Yesterday we mentioned the Teen Tech Camp that Durham Libraries is holding in August. This is one great example of libraries joining in maker culture and new digital education. Today we’ve got two great stories from other cities (each with their own makerspaces) where libraries are joining in too.
In DC, the DC Library system is opening a Digital Commons in one of their libraries. This space will provide 3D printing, computers with 3D design tools, a Print-on-Demand system, and space for local innovators to meet up and plan.
The new facility, in a renovated 11,000-square foot section of the library’s ground floor, contains a 3-D printer, an Espresso Book Machine that churns out tomes on-demand, an array of tablet devices, rows of computer terminals, and several meeting spaces outfitted with some of the newest productivity technology.
“We’re changing as the world is changing,” Ginnie Cooper, D.C.’s outgoing chief librarian, says during a tour of the space. Cooper and Nick Kerelchuck, who manages the first floor of the MLK Library, start with the 3-D printer, which they’ve already used to churn out several toys and tools made from plastic filament according to user-generated computer designs.
In Chicago, the Chicago Library is opening a “pop-up maker lab“.
Visitors will eventually be able to make use of three MakerBot 2 3D printers, two laser cutters from Inventables, and one milling machine, in addition to open source software on a fleet of computers so that people can design their own projects. In the weeks leading up to the public opening, members of the CPL and American Library Association staff have been using the machines to make wooden iPhone docks with the milling machine, craft their own custom keychains with the laser cutters, and even print an entire chess set with the 3D printers, though they’re eager to see what the public will come up with following the launch.

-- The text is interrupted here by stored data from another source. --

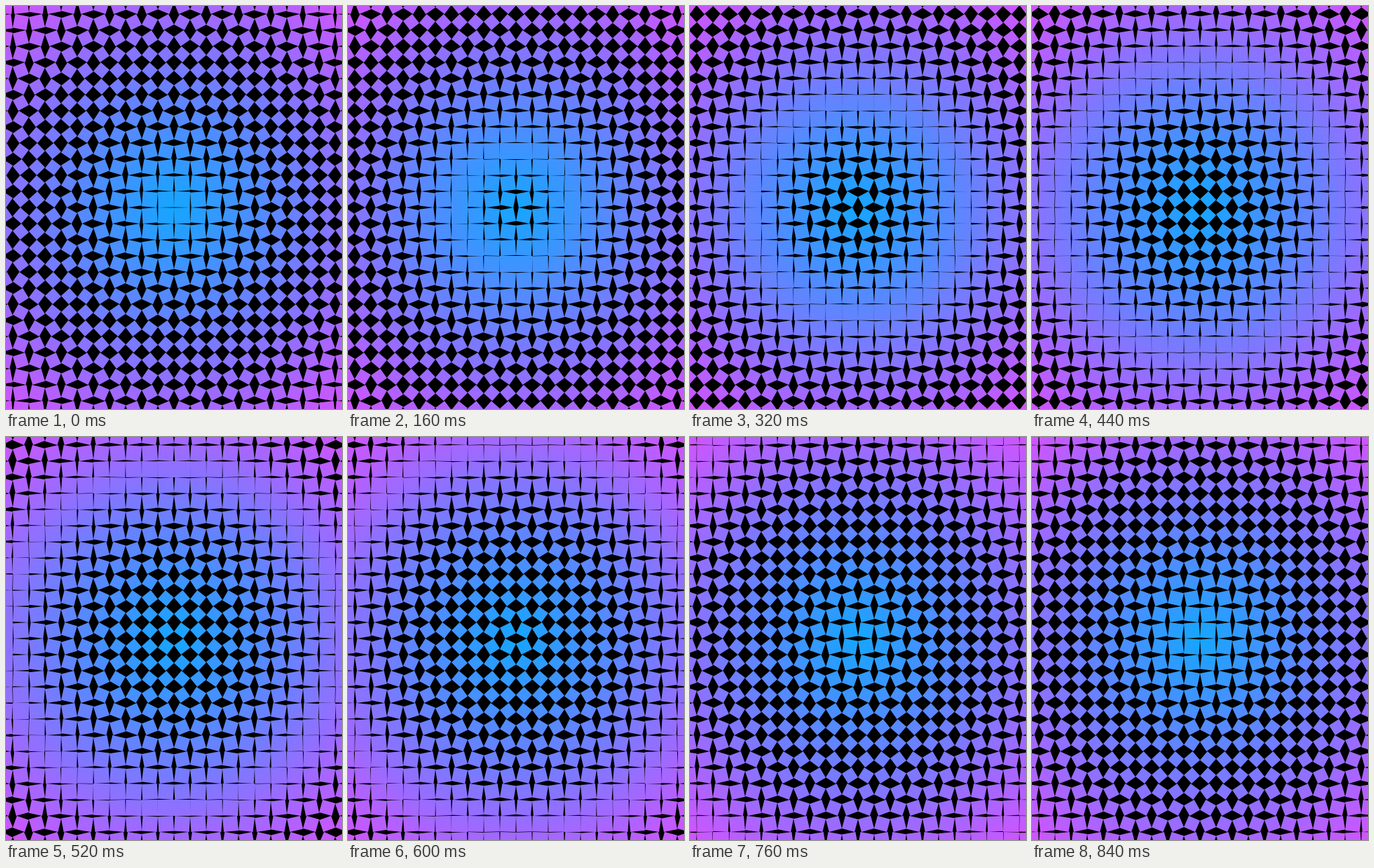
These frames come from a looping animation (500x600 px, 0.88 s). An HTML page with a canvas:

```html
<!DOCTYPE html>
<html lang="en">
<head>
<meta charset="utf-8">
<title>Rotating squares</title>
<style>
  html, body { margin: 0; width: 100%; height: 100%; overflow: hidden; background: #000; }
  canvas { display: block; }
</style>
</head>
<body>
<canvas id="stage" width="500" height="600"></canvas>
<script>
const W = 500, H = 600, CELL = 24;
const LOOP = 880, STEP = 40;
const WAVELENGTH = 410, WAVE_START = 10;
const ctx = document.getElementById('stage').getContext('2d');

const tint = ctx.createRadialGradient(W / 2, H / 2, 0, W / 2, H / 2, 390);
tint.addColorStop(0, 'rgb(20,166,255)');
tint.addColorStop(1, 'rgb(208,84,255)');

// A square inscribed in its cell: each corner slides along one cell edge.
function addSquare(col, row, time) {
  const x = W / 2 + col * CELL, y = H / 2 + row * CELL;
  const distance = Math.hypot(col + 0.5, row + 0.5) * CELL;
  const phase = time / LOOP - (distance - WAVE_START) / WAVELENGTH;
  const turn = phase - Math.floor(phase);
  const a = CELL * ((col + row) % 2 ? 1 - turn : turn);
  const b = CELL - a;
  ctx.moveTo(x + a, y);
  ctx.lineTo(x + CELL, y + a);
  ctx.lineTo(x + b, y + CELL);
  ctx.lineTo(x, y + b);
  ctx.closePath();
}

function draw(now) {
  const time = Math.floor((now % LOOP) / STEP) * STEP;
  ctx.fillStyle = '#000';
  ctx.fillRect(0, 0, W, H);
  ctx.beginPath();
  for (let row = -13; row < 13; row++)
    for (let col = -11; col < 11; col++) addSquare(col, row, time);
  ctx.fillStyle = tint;
  ctx.fill();
  requestAnimationFrame(draw);
}
draw(performance.now());
</script>
</body>
</html>
```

We think it’s awesome to see libraries joining up with maker culture to provide excellent resources to their community. We hope to add to our work (like the Scratch Day we helped with in May) with local libraries, and hope to see you at an event soon.